A late model Altair complete with 8 inch disk drive below
Ed Robert's company, MITS was initially too small to manufacture the Altair and so it was sold as a kit. But the sales figures were so good that very quickly a production line was set up. Many of the early personal computer technologies can be traced back to the the Altair - the S100 bus and and entire industry making expansion devices for example. Soon after the Altair other machines were created and the whole personal computer market simply grew until it reached the ubiquitous commodity we know today.
However, Ed Roberts wasn't part of its later development. He had a new career as a country doctor in Georgia where he died of pneumonia at the relatively early age of 68. Although he kept an Altair 8800 in his office not many of his patients realised how significant a role he had played in the history of personal computing.

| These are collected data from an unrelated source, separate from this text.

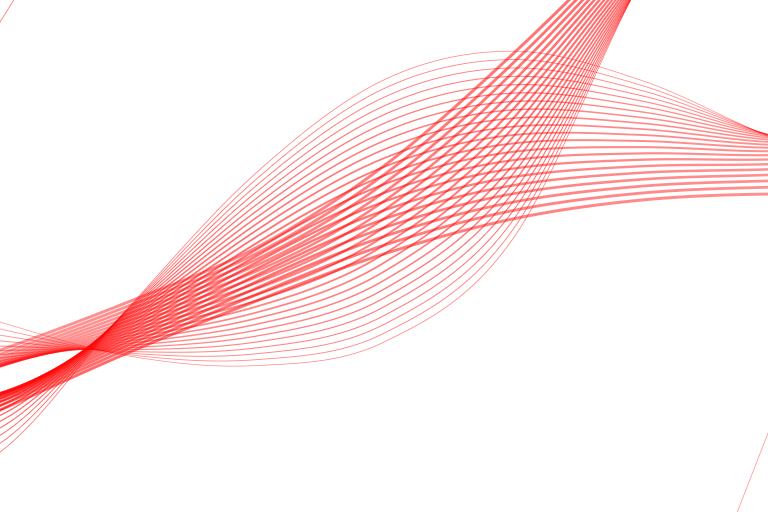
Reproduce this background procedurally as a Shadertoy shader.

```glsl
// Two crossing ribbons of fine translucent red lines sweeping over white.

const vec3 PAPER = vec3(1.0);
const vec3 INK = vec3(1.0, 0.02, 0.02);
const int LINES = 21;
const float THIN = 0.0007;   // half widths, in canvas heights
const float THICK = 0.0029;

// Smooth curve through evenly spaced heights; one knot lies beyond each side.
float spline(float h[9], float x) {
    float k = clamp(x, 0.0, 0.9999) * 6.0;
    int i = int(k);
    float t = fract(k);
    float a = h[i], b = h[i + 1], c = h[i + 2], d = h[i + 3];
    return b + 0.5 * t * (c - a + t * (2.0 * a - 5.0 * b + 4.0 * c - d
             + t * (3.0 * (b - c) + d - a)));
}

// Uneven line spacing that grows toward the left and right sides.
float sideBend(float x, vec2 amount) {
    float l = max(1.0 - 3.0 * x, 0.0);
    float r = max(3.0 * x - 2.0, 0.0);
    return dot(amount, vec2(l * l, r * r));
}

// Part of a pixel covered by a line of the given half width.
float coverage(float dist, float halfWidth, float pixel) {
    float hi = min(dist + 0.5 * pixel, halfWidth);
    float lo = max(dist - 0.5 * pixel, -halfWidth);
    return clamp((hi - lo) / pixel, 0.0, 1.0);
}

// Height and rate of change of the two edges and the bend: thin, thick, bend.
vec3 profile(float thinEdge[9], float thickEdge[9], vec2 bend, float x) {
    return vec3(spline(thinEdge, x), spline(thickEdge, x), sideBend(x, bend));
}

// Light left after passing through all lines blended between two edges.
float ribbon(vec2 p, float thinEdge[9], float thickEdge[9], vec2 bend,
             float opacity, float aspect, float pixel) {
    const float STEP = 0.001;
    vec3 here = profile(thinEdge, thickEdge, bend, p.x);
    float x0 = clamp(p.x - STEP, 0.0, 0.997);
    vec3 before = profile(thinEdge, thickEdge, bend, x0);
    vec3 after = profile(thinEdge, thickEdge, bend, x0 + 2.0 * STEP);
    vec3 rate = (after - before) / (2.0 * STEP * aspect);
    float light = 1.0;
    for (int i = 0; i < LINES; i++) {
        float s = float(i) / float(LINES - 1);
        vec3 blend = vec3(1.0 - s, s, s * (1.0 - s));
        float slope = dot(rate, blend);
        float dist = abs(p.y - dot(here, blend)) / sqrt(1.0 + slope * slope);
        light *= 1.0 - opacity * coverage(dist, mix(THIN, THICK, s), pixel);
    }
    return light;
}

// Light left after a single straight hairline.
float hairline(vec2 p, vec2 start, vec2 end, float opacity, float aspect, float pixel) {
    vec2 scale = vec2(aspect, 1.0);
    vec2 along = normalize((end - start) * scale);
    float dist = abs(dot((p - start) * scale, vec2(-along.y, along.x)));
    return 1.0 - opacity * coverage(dist, THIN, pixel);
}

void mainImage(out vec4 fragColor, in vec2 fragCoord) {
    vec2 p = fragCoord / iResolution.xy;
    float aspect = iResolution.x / iResolution.y;
    float pixel = 1.0 / iResolution.y;

    // Edge heights of the ribbon that crests and settles to the right
    float crestThin[9] = float[9](0.023, 0.117, 0.398, 0.662, 0.844, 0.900, 0.844, 0.734, 0.639);
    float crestThick[9] = float[9](0.086, 0.199, 0.311, 0.412, 0.504, 0.572, 0.609, 0.621, 0.617);

    // Edge heights of the ribbon that sags and then climbs out of the top
    float climbThin[9] = float[9](0.453, 0.371, 0.305, 0.286, 0.332, 0.531, 1.035, 1.449, 1.78);
    float climbThick[9] = float[9](0.232, 0.316, 0.410, 0.516, 0.676, 0.893, 1.141, 1.410, 1.684);

    // Translucent layers; each ribbon fades along its length
    float light = ribbon(p, crestThin, crestThick, vec2(-0.273, -0.16) * -1.0,
                         mix(0.62, 0.44, p.x), aspect, pixel);
    light *= ribbon(p, climbThin, climbThick, vec2(-0.225, -0.586),
                    mix(0.42, 0.62, p.x), aspect, pixel);

    // Stray hairlines cutting two corners
    light *= hairline(p, vec2(0.0, 0.957), vec2(0.018, 1.0), 0.62, aspect, pixel);
    light *= hairline(p, vec2(0.96, 0.0), vec2(1.0, 0.154), 0.45, aspect, pixel);

    fragColor = vec4(mix(INK, PAPER, light), 1.0);
}
```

Ed Roberts with an Altair
Bill Gates and Paul Allen issued a joint statement week rememberng Roberts and his role in the PC industry.
"Ed was willing to take a chance on us—two young guys interested in computers long before they were commonplace—and we have always been grateful to him ... We will always have many fond memories of working with Ed."
The history of the Atair and Ed Robert's role in its creation.
The story of how Bill Gates and Paul Allen wrote the first Basic for the Altair.
New York Times obiturary: H. Edward Roberts, PC Pioneer, Dies at 68 New York Times April 2, 2010